-- Excerpted data follows --

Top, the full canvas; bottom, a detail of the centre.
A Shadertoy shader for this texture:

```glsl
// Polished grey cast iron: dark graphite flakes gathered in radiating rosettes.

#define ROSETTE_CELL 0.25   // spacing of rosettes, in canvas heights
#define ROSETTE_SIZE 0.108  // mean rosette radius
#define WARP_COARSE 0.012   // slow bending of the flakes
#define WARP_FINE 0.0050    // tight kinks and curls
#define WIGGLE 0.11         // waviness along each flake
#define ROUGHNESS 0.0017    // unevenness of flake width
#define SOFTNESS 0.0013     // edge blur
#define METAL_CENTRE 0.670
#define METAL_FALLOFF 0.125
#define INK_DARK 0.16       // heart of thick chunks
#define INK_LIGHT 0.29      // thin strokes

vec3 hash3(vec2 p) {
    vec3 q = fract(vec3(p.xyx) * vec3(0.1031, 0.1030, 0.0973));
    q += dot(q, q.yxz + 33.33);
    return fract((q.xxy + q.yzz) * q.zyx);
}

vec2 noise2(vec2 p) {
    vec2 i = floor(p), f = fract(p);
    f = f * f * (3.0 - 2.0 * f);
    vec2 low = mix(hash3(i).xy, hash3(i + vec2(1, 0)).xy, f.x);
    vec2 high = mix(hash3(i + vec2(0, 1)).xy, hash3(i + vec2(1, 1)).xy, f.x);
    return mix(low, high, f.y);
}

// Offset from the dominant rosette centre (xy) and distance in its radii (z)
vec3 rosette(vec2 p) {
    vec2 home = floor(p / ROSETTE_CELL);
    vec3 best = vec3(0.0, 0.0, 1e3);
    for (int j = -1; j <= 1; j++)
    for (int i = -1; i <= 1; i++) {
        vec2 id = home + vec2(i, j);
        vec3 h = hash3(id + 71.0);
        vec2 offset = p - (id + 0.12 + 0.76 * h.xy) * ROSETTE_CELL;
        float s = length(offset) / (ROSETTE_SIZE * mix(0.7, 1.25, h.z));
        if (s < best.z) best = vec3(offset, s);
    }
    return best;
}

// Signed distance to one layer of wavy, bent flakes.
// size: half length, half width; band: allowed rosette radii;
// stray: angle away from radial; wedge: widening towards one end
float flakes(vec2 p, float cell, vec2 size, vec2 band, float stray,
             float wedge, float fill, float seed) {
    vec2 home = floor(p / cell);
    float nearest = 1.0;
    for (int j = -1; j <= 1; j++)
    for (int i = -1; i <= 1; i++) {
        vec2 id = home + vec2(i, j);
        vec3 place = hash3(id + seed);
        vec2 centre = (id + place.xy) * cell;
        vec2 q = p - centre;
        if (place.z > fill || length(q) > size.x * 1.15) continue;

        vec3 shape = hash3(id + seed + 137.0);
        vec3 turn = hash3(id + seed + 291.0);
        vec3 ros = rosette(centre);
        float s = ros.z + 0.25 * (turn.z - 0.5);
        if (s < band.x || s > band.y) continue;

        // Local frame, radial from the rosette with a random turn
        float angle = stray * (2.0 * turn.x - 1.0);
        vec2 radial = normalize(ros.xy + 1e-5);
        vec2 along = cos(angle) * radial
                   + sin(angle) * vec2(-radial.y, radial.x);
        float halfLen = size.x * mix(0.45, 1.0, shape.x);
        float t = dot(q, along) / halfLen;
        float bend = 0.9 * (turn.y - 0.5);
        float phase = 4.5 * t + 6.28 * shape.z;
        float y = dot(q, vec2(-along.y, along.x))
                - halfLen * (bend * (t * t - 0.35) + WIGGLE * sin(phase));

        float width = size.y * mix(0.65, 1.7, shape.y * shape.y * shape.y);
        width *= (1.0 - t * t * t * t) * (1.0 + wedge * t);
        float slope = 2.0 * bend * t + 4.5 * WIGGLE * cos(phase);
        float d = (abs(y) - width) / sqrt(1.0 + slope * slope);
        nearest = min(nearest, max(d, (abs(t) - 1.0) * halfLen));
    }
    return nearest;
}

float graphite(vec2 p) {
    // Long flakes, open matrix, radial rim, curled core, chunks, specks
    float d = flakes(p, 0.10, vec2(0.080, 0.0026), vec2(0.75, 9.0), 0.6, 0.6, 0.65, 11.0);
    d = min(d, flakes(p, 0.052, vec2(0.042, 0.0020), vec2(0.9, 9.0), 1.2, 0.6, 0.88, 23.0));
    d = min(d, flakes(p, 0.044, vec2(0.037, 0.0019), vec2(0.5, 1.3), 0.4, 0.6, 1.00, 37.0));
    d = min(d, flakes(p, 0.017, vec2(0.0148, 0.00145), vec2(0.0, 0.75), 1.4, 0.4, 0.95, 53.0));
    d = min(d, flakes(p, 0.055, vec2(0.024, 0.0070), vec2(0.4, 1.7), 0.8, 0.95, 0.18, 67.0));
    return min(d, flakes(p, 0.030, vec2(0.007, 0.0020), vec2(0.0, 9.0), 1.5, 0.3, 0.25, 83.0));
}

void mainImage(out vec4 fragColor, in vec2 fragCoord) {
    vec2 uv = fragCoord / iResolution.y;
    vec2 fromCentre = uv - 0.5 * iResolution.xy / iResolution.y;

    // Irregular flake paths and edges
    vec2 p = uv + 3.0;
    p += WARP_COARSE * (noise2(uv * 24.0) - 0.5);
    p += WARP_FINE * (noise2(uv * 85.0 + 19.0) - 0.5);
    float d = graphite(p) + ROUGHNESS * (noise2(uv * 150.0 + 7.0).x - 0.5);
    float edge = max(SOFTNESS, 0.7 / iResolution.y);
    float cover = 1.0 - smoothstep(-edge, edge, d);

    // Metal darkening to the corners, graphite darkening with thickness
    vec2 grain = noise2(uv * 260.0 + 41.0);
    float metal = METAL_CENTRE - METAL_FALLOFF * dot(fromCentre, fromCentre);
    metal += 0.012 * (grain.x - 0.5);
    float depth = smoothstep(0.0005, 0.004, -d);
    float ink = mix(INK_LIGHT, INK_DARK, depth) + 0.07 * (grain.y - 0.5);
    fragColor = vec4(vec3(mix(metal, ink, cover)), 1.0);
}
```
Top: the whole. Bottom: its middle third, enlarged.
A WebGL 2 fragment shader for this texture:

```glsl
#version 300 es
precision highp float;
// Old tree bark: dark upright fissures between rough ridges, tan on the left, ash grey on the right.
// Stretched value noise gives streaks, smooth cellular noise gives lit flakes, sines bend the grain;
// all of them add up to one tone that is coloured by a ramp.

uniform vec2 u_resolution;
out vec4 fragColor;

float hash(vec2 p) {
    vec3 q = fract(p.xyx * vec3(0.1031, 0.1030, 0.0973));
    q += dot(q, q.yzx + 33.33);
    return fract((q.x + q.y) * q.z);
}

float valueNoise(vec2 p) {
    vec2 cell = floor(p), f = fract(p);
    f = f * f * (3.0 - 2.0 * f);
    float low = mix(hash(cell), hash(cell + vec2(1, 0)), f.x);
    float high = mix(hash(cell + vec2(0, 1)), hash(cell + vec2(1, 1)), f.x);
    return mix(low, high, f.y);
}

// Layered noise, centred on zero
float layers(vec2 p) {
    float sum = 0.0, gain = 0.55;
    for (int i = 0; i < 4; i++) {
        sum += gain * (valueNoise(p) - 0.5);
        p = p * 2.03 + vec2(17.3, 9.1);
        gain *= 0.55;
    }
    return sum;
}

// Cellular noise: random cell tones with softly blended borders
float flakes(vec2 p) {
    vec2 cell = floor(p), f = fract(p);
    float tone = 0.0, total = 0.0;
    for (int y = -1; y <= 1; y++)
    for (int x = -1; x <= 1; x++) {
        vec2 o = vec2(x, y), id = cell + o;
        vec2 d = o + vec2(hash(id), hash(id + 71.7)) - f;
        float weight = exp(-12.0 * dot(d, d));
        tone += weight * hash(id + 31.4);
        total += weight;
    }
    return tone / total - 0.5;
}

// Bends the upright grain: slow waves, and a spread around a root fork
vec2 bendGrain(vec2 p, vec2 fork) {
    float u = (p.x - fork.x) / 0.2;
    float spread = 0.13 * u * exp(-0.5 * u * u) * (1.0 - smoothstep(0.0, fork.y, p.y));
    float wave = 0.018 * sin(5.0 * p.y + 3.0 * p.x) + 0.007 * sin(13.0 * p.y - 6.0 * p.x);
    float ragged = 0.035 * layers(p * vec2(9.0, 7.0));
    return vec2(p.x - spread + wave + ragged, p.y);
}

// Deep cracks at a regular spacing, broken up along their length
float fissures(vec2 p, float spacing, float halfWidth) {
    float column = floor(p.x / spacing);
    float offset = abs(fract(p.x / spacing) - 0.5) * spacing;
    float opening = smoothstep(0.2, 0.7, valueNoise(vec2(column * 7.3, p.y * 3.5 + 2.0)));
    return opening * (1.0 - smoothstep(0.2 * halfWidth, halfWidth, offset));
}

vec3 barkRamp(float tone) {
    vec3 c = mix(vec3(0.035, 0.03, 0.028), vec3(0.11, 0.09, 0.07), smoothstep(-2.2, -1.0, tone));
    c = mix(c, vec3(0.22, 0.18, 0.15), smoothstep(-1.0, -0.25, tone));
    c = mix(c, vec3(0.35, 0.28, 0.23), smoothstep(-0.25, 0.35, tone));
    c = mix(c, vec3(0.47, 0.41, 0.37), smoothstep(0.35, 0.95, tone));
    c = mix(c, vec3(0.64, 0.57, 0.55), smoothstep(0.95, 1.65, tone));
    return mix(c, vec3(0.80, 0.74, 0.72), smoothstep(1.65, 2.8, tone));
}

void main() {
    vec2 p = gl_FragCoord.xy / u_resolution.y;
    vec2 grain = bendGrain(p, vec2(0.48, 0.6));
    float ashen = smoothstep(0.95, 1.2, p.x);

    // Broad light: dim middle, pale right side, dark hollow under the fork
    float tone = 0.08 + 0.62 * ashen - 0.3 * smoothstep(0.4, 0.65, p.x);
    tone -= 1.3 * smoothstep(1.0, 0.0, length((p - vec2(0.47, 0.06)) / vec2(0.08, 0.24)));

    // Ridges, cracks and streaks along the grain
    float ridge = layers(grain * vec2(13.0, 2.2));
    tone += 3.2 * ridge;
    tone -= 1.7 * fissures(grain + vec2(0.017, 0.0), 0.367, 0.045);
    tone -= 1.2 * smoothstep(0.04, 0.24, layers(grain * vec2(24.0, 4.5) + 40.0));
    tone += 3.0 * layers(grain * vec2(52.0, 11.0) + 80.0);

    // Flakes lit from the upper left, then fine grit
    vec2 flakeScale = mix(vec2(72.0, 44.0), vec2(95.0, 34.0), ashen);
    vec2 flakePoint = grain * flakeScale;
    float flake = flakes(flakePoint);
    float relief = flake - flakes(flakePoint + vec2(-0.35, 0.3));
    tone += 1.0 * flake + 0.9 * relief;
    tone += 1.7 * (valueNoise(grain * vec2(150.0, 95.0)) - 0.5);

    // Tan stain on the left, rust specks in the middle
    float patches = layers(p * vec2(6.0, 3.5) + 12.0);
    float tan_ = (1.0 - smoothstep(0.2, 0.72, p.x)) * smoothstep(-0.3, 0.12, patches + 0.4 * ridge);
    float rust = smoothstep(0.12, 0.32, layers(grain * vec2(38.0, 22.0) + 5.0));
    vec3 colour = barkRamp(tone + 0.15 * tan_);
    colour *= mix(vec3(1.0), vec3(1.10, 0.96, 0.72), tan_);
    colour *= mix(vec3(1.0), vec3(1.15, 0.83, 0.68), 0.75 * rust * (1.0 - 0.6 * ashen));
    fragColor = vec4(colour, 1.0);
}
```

-- Excerpted data concluded --

• [Problem] Find the number of lines in the records that include the word "fork". Write only that number.

• [Task answer] 5